*** Records to process

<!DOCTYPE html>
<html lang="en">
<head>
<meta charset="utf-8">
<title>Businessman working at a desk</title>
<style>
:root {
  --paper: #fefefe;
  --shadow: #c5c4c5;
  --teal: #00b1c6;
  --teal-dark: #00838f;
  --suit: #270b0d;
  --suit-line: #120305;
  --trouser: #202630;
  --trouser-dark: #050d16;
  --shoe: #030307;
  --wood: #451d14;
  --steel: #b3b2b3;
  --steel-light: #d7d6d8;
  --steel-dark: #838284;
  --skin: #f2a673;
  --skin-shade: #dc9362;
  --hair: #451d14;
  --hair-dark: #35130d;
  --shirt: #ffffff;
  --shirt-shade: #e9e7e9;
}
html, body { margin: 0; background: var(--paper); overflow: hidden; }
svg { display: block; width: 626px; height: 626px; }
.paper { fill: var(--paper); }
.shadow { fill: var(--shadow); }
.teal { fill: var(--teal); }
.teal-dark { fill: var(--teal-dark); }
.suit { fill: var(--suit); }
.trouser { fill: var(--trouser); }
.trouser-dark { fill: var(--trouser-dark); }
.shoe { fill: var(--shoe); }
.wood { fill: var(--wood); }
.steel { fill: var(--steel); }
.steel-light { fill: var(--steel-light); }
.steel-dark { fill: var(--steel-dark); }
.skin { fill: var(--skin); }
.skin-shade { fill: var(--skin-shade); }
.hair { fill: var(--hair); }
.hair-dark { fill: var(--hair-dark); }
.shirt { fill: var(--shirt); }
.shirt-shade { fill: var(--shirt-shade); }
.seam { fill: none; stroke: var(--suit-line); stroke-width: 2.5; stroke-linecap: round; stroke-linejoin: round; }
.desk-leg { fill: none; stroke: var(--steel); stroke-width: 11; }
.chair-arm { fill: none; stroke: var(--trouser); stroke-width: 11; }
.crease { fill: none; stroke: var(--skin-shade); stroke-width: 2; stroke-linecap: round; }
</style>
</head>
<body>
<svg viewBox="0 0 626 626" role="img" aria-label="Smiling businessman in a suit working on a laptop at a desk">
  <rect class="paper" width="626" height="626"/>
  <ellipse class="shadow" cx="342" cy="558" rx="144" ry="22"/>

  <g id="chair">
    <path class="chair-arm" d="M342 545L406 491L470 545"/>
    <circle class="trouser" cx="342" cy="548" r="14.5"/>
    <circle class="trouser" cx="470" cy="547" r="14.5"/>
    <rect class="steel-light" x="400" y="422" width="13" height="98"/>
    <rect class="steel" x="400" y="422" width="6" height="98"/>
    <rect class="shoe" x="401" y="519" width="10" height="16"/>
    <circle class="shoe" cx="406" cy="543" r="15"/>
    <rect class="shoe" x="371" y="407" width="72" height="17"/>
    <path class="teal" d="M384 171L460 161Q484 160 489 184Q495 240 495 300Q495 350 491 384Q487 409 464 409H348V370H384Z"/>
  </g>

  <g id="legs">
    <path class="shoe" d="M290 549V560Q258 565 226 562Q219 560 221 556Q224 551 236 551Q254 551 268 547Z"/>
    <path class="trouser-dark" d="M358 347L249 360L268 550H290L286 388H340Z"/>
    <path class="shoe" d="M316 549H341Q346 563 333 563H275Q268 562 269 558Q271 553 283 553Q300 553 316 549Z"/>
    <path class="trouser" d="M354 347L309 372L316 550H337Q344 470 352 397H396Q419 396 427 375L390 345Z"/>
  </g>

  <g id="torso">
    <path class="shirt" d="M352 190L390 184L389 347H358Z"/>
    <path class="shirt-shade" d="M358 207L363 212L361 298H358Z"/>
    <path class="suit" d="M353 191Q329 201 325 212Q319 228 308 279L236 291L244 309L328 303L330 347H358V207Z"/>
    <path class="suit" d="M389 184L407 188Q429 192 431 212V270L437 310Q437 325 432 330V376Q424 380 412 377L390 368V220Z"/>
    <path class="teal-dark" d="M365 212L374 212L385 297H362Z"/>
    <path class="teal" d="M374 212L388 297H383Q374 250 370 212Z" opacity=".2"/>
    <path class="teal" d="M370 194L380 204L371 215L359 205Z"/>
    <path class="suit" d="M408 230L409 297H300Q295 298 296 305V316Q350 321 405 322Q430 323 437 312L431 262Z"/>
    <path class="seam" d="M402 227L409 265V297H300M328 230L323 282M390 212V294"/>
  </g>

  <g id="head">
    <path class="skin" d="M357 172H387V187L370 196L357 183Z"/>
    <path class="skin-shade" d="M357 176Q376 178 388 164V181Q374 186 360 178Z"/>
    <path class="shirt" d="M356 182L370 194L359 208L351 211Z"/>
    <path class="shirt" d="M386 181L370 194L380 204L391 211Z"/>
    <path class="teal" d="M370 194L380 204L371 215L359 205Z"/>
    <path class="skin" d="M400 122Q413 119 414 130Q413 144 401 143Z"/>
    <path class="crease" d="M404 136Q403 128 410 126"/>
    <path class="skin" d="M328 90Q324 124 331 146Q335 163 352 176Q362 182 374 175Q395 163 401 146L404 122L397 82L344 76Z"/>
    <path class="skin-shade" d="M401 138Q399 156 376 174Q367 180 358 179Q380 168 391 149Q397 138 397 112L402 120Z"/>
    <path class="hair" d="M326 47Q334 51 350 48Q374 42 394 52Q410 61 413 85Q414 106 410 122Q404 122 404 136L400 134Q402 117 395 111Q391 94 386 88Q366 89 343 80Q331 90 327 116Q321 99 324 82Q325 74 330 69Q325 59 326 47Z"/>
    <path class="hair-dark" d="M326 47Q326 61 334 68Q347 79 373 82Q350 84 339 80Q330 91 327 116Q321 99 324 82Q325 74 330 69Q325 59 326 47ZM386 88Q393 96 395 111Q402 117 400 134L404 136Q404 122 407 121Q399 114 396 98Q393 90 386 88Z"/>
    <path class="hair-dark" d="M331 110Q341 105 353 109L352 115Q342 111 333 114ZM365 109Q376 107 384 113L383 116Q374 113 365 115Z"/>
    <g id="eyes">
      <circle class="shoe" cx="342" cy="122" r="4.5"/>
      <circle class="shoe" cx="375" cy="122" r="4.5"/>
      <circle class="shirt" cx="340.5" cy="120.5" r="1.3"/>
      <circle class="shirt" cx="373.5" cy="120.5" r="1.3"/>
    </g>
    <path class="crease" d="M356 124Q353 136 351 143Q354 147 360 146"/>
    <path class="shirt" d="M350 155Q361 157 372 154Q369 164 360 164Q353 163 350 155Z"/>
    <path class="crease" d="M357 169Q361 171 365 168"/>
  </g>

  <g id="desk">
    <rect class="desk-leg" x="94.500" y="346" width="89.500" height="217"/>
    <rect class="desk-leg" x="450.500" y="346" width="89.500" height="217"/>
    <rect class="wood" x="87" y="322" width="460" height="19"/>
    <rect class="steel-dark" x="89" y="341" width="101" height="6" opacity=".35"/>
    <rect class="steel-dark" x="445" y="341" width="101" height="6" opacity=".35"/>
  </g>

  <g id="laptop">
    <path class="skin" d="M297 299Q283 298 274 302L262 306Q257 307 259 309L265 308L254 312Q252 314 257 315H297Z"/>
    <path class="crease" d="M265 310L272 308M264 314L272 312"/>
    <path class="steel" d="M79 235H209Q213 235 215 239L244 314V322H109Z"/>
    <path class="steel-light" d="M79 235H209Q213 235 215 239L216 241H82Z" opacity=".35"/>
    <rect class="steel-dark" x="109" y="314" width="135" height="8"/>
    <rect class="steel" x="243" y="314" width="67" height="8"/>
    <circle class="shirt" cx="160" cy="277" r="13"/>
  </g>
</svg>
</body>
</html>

******

[Work item]: To answer, report how many lines of the listing contain the word "desk", as a number with nothing else.

[Task solution]: 6